Emotional cut-off – There are individuals who cannot be in emotional contact with others in the system and automatically opt for no contact. Sometimes the family reactively expels or terminates certain individuals. This “no contact” position is usually temporary because these individuals remain in the family memory or consciousness. It is an ineffective way to reduce tension or anxiety in the individual or in the family. Short of complete cut-off, most individuals can be observed to slide back and forth along a continuum between emotional closeness and distance or togetherness and separateness. As one member increases the distance, the other pursues in order to maintain the familiar sense of closeness. Likewise as the pursuer tries to draw nearer to the other, the distancer moves away in order to maintain the familiar emotional distance in the relationship. The greater the tension or anxiety in the system, the greater the movement of distancing an pursuit. At times it goes so fast, it looks like a dog chasing it’s tail.
Sibling position – Following on extensive observations conducted by Walter Toman, M.D. in the 1950s in Europe and in the United States, Dr. Bowen observed predictable patterns among siblings in a family. Some of these patterns relate to the anxiety and responsibility afforded to the first born or the lack of structure evident in the youngest of brothers and sisters. Others relate to gender and allegiances to the mother or the father figures in families. In organizations these patterns may relate to the level of freedom or authority afforded to various members of the organization by the organization itself.
Societal emotional process – As one looks beyond the family to nodal events in human history, trends where the increase in societal tension or economic hardships, or relative periods of calm and prosperity may be tracked. Individuals and families alike react to these trends. Together families both reflect and cause what may be known as a societal regression. Thus, this comprehensive theory allows individuals the ability to track human behavior in the basic terms of emotional triangles as in large historical movements. Theorists have observed that issues in one generation can be traced to automatic reactions of individuals in previous generations to individuals in still earlier generations.

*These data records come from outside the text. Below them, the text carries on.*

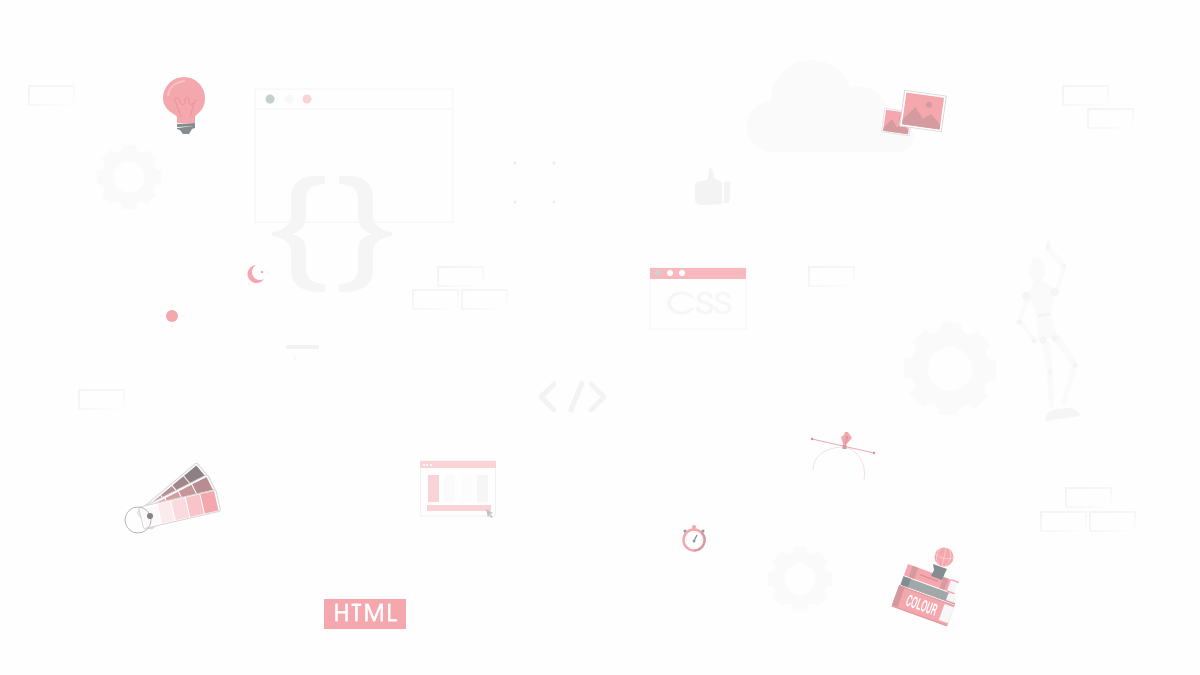
<!DOCTYPE html>
<html lang="en">
<head>
<meta charset="utf-8">
<title>Web design background</title>
<style>
:root{--paper:#fefefe;--pink:#f4a7ad;--pink-mid:#f7b9be;--pink-light:#fad3d6;--rose:#d69ba0;--slate:#93999c;--sage:#c5cfcc;--mist:#fafafa;--fog:#f5f5f5;--line:#f4f4f4}
html,body{margin:0;width:1200px;height:675px;overflow:hidden;background:var(--paper)}
svg{display:block}
.pink{fill:var(--pink)}.mid{fill:var(--pink-mid)}.light{fill:var(--pink-light)}.rose{fill:var(--rose)}
.slate{fill:var(--slate)}.mist{fill:var(--mist)}.fog{fill:var(--fog)}.white{fill:#fff}
.frame{fill:none;stroke:var(--line)}
.wire{fill:none;stroke:var(--pink)}
.round{font-family:"TeX Gyre Adventor",Lato,sans-serif}
.html-word{font-size:22px;fill:#fff;stroke:#fff;stroke-width:.8;stroke-linejoin:round}
.css-word{font-size:30px;fill:#f6f6f6;stroke:#f6f6f6;stroke-width:.8}
.book-word{font:bold 16px "TeX Gyre Heros Cn","Liberation Sans",sans-serif;fill:#fff}
</style>
</head>
<body>
<svg width="1200" height="675" viewBox="0 0 1200 675" role="img" aria-label="Scattered web design icons">
<defs>
  <linearGradient id="fade" x1="0" y1="0" x2="1" y2="1">
    <stop offset="0" stop-color="#f0f0f0"/><stop offset=".6" stop-color="#f5f5f5"/><stop offset="1" stop-color="#fefefe"/>
  </linearGradient>
  <rect id="label" width="45" height="19" fill="none" stroke="url(#fade)" stroke-width="1.5"/>
  <mask id="gear-cut" maskUnits="userSpaceOnUse" x="-50" y="-50" width="100" height="100">
    <rect x="-50" y="-50" width="100" height="100" fill="#fff"/>
    <circle r="22"/>
    <g id="notches">
      <circle cx="18" cy="43" r="8"/><circle cx="43" cy="18" r="8"/><circle cx="43" cy="-18" r="8"/><circle cx="18" cy="-43" r="8"/>
      <circle cx="-18" cy="-43" r="8"/><circle cx="-43" cy="-18" r="8"/><circle cx="-43" cy="18" r="8"/><circle cx="-18" cy="43" r="8"/>
    </g>
  </mask>
  <polygon id="gear" class="mist" mask="url(#gear-cut)" points="-19,-46 19,-46 46,-19 46,19 19,46 -19,46 -46,19 -46,-19"/>
  <g id="photo-card">
    <rect x="-21" y="-18" width="42" height="36" fill="#fff" stroke="#d9d9d9"/>
    <rect class="pink" x="-19" y="-16" width="38" height="32"/>
    <path class="rose" d="M-19 16V11L-8-3L1 8L8 2L19 11V16Z"/>
    <circle class="rose" cx="5" cy="-7" r="3"/>
  </g>
</defs>

<g id="labels">
  <use href="#label" x="29" y="86"/><use href="#label" x="79" y="390"/><use href="#label" x="438" y="267"/>
  <use href="#label" x="413" y="290"/><use href="#label" x="462" y="290"/><use href="#label" x="809" y="267"/>
  <use href="#label" x="1063" y="86"/><use href="#label" x="1088" y="109"/><use href="#label" x="1066" y="488"/>
  <use href="#label" x="1041" y="512"/><use href="#label" x="1090" y="512"/>
</g>

<g id="gears">
  <use href="#gear" transform="translate(129 177) scale(.7)"/>
  <use href="#gear" transform="translate(950 369) rotate(2)"/>
  <use href="#gear" transform="translate(800 579) scale(.7)"/>
</g>

<g id="light-bulb">
  <path class="pink" d="M177 123V117C176 114 163 111 163 98A21 21 0 0 1 205 98C205 111 196 114 195 117V123Z"/>
  <path d="M181 117L176 103C172 98 178 95 180 101C181 107 185 105 185 101C185 96 190 96 189 101C188 107 197 104 195 99M190 117L194 103" fill="none" stroke="#e2959c"/>
  <path d="M168 96C169 87 176 82 185 81" fill="none" stroke="#f8c1c5" stroke-width="2"/>
  <path d="M177 124L195 123V126L177 127ZM177 128L195 126V128L192 129L189 134H183L180 130L177 129Z" fill="#858b8e"/>
</g>

<g id="browser-window">
  <path class="frame" d="M255 89H453V222H255ZM255 109H453"/>
  <circle cx="270" cy="99" r="4.500" fill="#c5cfcc"/><circle cx="289" cy="99" r="4.500" fill="#f8f8f8"/><circle class="light" cx="307" cy="99" r="4.500"/>
</g>
<g id="curly-braces" class="fog">
  <path id="brace" d="M325 176C304 174 291 181 291 198V215C291 225 283 230 272 232V236C283 238 291 242 291 252V270C291 286 304 293 325 292V284C312 283 306 279 306 268V252C306 241 301 236 292 234C301 231 306 226 306 216V200C306 188 312 185 325 184Z"/>
  <use href="#brace" transform="matrix(-1 0 0 1 664 0)"/>
</g>

<g id="crop-points" fill="#ececec">
  <circle cx="515" cy="163" r="1.500"/><circle cx="554" cy="163" r="1.500"/><circle cx="515" cy="202" r="1.500"/><circle cx="554" cy="202" r="1.500"/>
</g>

<g id="day-and-night">
  <circle class="pink" cx="172" cy="316" r="6"/>
  <path class="pink" d="M256 265A9 9 0 1 0 264 279A8 8 0 0 1 256 265Z"/>
  <circle class="pink" cx="262" cy="272" r="1.200"/><circle class="light" cx="249" cy="284" r=".7"/><circle class="light" cx="268" cy="273" r=".6"/>
  <path d="M181 292C186 277 202 266 236 266" fill="none" stroke="#f7f7f7" stroke-dasharray="1 7"/>
  <path d="M172 304V307M172 325V328M160 316H163M181 316H184" stroke="#fbecec"/>
</g>
<g id="text-line"><rect x="286" y="345" width="33" height="4" fill="#f2f2f2"/><path d="M295 356V360" stroke="#efefef"/></g>

<g id="cloud-storage">
  <path class="mist" d="M773 152A25 25 0 0 1 771 101C771 77 789 60 811 60C830 60 845 72 850 88C869 82 888 96 888 117C900 117 912 124 914 136C914 145 907 152 896 152Z"/>
  <use href="#photo-card" transform="translate(897 122) rotate(8) scale(.66)"/>
  <use href="#photo-card" transform="translate(923 111) rotate(8)"/>
</g>

<g id="thumbs-up" fill="#f3f3f3">
  <path d="M695 184Q695 182 698 182L707 180Q709 176 709 167Q714 169 714 178L722 182V204L704 205Q695 205 695 200Z"/>
  <path d="M724 182L731 181L729 203H724Z"/>
</g>

<g id="css-window">
  <rect class="frame" x="650" y="268" width="96" height="61"/>
  <rect class="mid" x="650" y="268" width="96" height="11"/>
  <circle cx="658" cy="273" r="3" fill="#d4cfcf"/><circle class="white" cx="670" cy="273" r="3"/><circle class="white" cx="682" cy="273" r="3"/>
  <text class="round css-word" x="666" y="314" textLength="66" lengthAdjust="spacingAndGlyphs">CSS</text>
</g>

<g id="code-tag" fill="none" stroke="#f3f3f3" stroke-width="5" stroke-linecap="round" stroke-linejoin="round">
  <path d="M554 384L541 397L554 410M582 383L571 410M591 384L604 397L591 410"/>
</g>

<g id="wooden-figure" fill="#fafafa">
  <path d="M1049 236L1045 249L1062 268L1066 264L1051 248ZM1062 267L1054 292L1059 293L1066 268Z"/>
  <ellipse cx="1037" cy="270" rx="8" ry="12"/>
  <path d="M1034 281H1042L1056 290L1050 314L1037 318L1029 294Z"/>
  <path d="M1037 319L1052 317L1057 336L1038 340Z"/>
  <path d="M1026 297L1017 320L1032 341L1036 339L1022 320L1031 298Z"/>
  <path d="M1041 341L1049 341L1053 371L1054 407L1049 408L1047 371Z"/>
  <path d="M1052 338L1060 335L1078 365L1066 404L1061 403L1072 366Z"/>
  <g fill="#f5f5f5">
    <circle cx="1026" cy="296" r="4"/><circle cx="1055" cy="292" r="4"/><circle cx="1019" cy="322" r="2.500"/><circle cx="1064" cy="266" r="2.500"/><circle cx="1048" cy="247" r="2.500"/>
    <circle cx="1034" cy="341" r="2.500"/><circle cx="1043" cy="340" r="3.500"/><circle cx="1055" cy="338" r="3.500"/><circle cx="1075" cy="365" r="2.500"/><circle cx="1050" cy="372" r="2.500"/>
    <path d="M1037 314L1051 312V316L1038 318Z"/>
    <path d="M1046 415Q1050 408 1060 409Q1077 405 1080 416L1045 421Z"/>
  </g>
</g>

<g id="colour-swatches">
  <g transform="translate(150 516) rotate(-40)">
    <rect x="-8" y="-11" width="78" height="22" rx="2" fill="#fff" stroke="#d6d6d6"/>
    <path d="M7-9H21V9H7Z" fill="#c9a0a3"/><path d="M22-9H36V9H22Z" fill="#b59094"/><path d="M37-9H51V9H37Z" fill="#a08589"/><path d="M52-9H68V9H52Z" fill="#8d8084"/>
  </g>
  <g transform="translate(150 516) rotate(-27)">
    <rect x="-8" y="-11" width="78" height="22" rx="2" fill="#fff" stroke="#d6d6d6"/>
    <path d="M7-9H21V9H7Z" fill="#e3a9ad"/><path d="M22-9H36V9H22Z" fill="#d59da2"/><path d="M37-9H51V9H37Z" fill="#c89499"/><path d="M52-9H68V9H52Z" fill="#b98c92"/>
  </g>
  <g transform="translate(150 516) rotate(-13)">
    <rect x="-9" y="-11" width="79" height="22" rx="2" fill="#fff" stroke="#d6d6d6"/>
    <path d="M-7-9H9V9H-7Z" fill="#fafafa"/><path d="M10-10H23V10H10Z" fill="#fcebec"/><path d="M24-10H38V10H24Z" fill="#fbdadd"/><path d="M39-10H53V10H39Z" fill="#f8c4c8"/><path d="M54-10H68V10H54Z" fill="#f4a7ad"/>
  </g>
  <circle cx="138" cy="520" r="13" fill="none" stroke="#b5b9bb"/>
  <circle cx="150" cy="516" r="3" fill="#8b8084"/>
</g>

<g id="layout-window">
  <rect x="420.500" y="461" width="75" height="55" fill="#fefefe" stroke="#f1f1f1"/>
  <rect class="light" x="420" y="461" width="76" height="7"/>
  <circle class="white" cx="424" cy="465" r="1"/><circle class="white" cx="427" cy="465" r="1"/><circle class="white" cx="431" cy="465" r="1"/>
  <rect x="428" y="475" width="11" height="27" fill="#fad3d6"/><rect class="mist" x="444" y="475" width="11" height="27"/><rect x="461" y="475" width="11" height="27" fill="#fcfcfc"/><rect x="477" y="475" width="11" height="27" fill="#f6f6f6"/>
  <rect class="light" x="427" y="505" width="64" height="6"/>
  <path d="M486 509L493 513L490 514L493 517L491 518L489 515L488 518Z" fill="#c3c3c3"/>
</g>

<g id="html-badge">
  <rect class="pink" x="324" y="599" width="82" height="30"/>
  <text class="round html-word" x="334" y="621" textLength="63" lengthAdjust="spacing">HTML</text>
</g>

<g id="pen-curve">
  <path d="M813 470C813 456 826 447 844 447C857 449 867 463 864 480" fill="none" stroke="#f6dfe1"/>
  <path class="wire" d="M812 439L874 453"/>
  <circle cx="812" cy="439" r="1.200" fill="#dc8c94"/><circle cx="874" cy="453" r="1.200" fill="#dc8c94"/>
  <path class="pink" d="M844 447L841 437L844 435L845 432H848L850 435L852 438Z"/>
  <path d="M845 446L847 438" stroke="#dc8c94"/><circle cx="847" cy="437" r="1" fill="#dc8c94"/>
  <rect class="rose" x="842.500" y="445" width="4" height="4"/>
</g>

<g id="stopwatch">
  <path d="M694 526V531M685 531L688 534M703 531L700 534" stroke="#93999c" stroke-width="2"/>
  <circle class="pink" cx="694" cy="527" r="2"/><circle class="slate" cx="685" cy="531" r="1.500"/><circle class="slate" cx="703" cy="531" r="1.500"/>
  <circle cx="694" cy="540" r="10.500" fill="#fff" stroke="#f4a7ad" stroke-width="2.500"/>
  <path d="M701 532A10.500 10.500 0 0 1 694 550.500" fill="none" stroke="#d69ba0" stroke-width="2"/>
  <path d="M694 532V533M694 547V548M686 540H687M701 540H702" stroke="#dadada"/>
  <path d="M694 541L697 535" stroke="#858b8e" stroke-width="1.300"/><circle class="slate" cx="694" cy="541" r="1.500"/>
</g>

<g id="books-and-globe">
  <g transform="translate(892 605) rotate(20)">
    <path d="M50 0V-15H2V0Z" class="pink"/>
    <path d="M50-15H58V-1H50Z" fill="#f6f6f6"/>
    <path class="pink" d="M0 0V-21H57V-19H49V-1H58V1Z"/>
    <rect x="49" y="-18" width="10" height="17" fill="#f5f5f5"/>
    <rect class="pink" x="0" y="-21" width="59" height="21"/>
    <path d="M49-19H59V-2H49Z" fill="#f7f7f7"/>
    <path d="M0 0H59V1.500H0ZM0-21H59V-20H0Z" fill="#e39aa1"/>
    <path d="M0-21H6V0H0Z" fill="#d3989d"/>
    <text class="book-word" x="12" y="-4.500" textLength="32" lengthAdjust="spacingAndGlyphs">COLOUR</text>
    <path d="M1-31H50V-22H1Z" fill="#a2a8aa"/><path d="M1-31H9V-22H1Z" fill="#868d90"/><path d="M49-30H58V-23H49Z" fill="#f5f5f5"/><path d="M49-22.500H59" stroke="#e39aa1" stroke-width="1.500"/>
    <path class="pink" d="M1-44H47V-32H1Z"/><path class="rose" d="M6-44H12V-32H6ZM39-44H44V-32H39Z"/>
    <path d="M16-38H35" stroke="#d58b92"/><path d="M47-42H54V-33H47Z" fill="#f5f5f5"/><path class="wire" d="M47-44H55M47-32H55" stroke-width="1.500"/>
  </g>
  <path d="M933 564L947 569L945 573L942 580L931 576L934 570Z" fill="#858d90"/>
  <circle class="pink" cx="944" cy="557" r="9.500"/>
  <path d="M941 548Q933 557 939 565M946 548Q944 558 942 566M950 550Q953 560 945 566M935 554Q944 561 953 558" fill="none" stroke="#f9cdd0"/>
</g>
</svg>
</body>
</html>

Dr. Bowen maintained an open system of thinking including the possible inclusion of a 9th concept, that of beliefs and their effect on differentiation of self. Therefore, Dr. Bowen urged all of his psychiatric residents and trainees to carefully identify their beliefs in order to foster differentiation of self and keep the therapist from contaminating or imposing their beliefs on others. This allows the individuals in the family system the freedom to discover for themselves what they believe and still remain in emotional contact with others who may have different beliefs.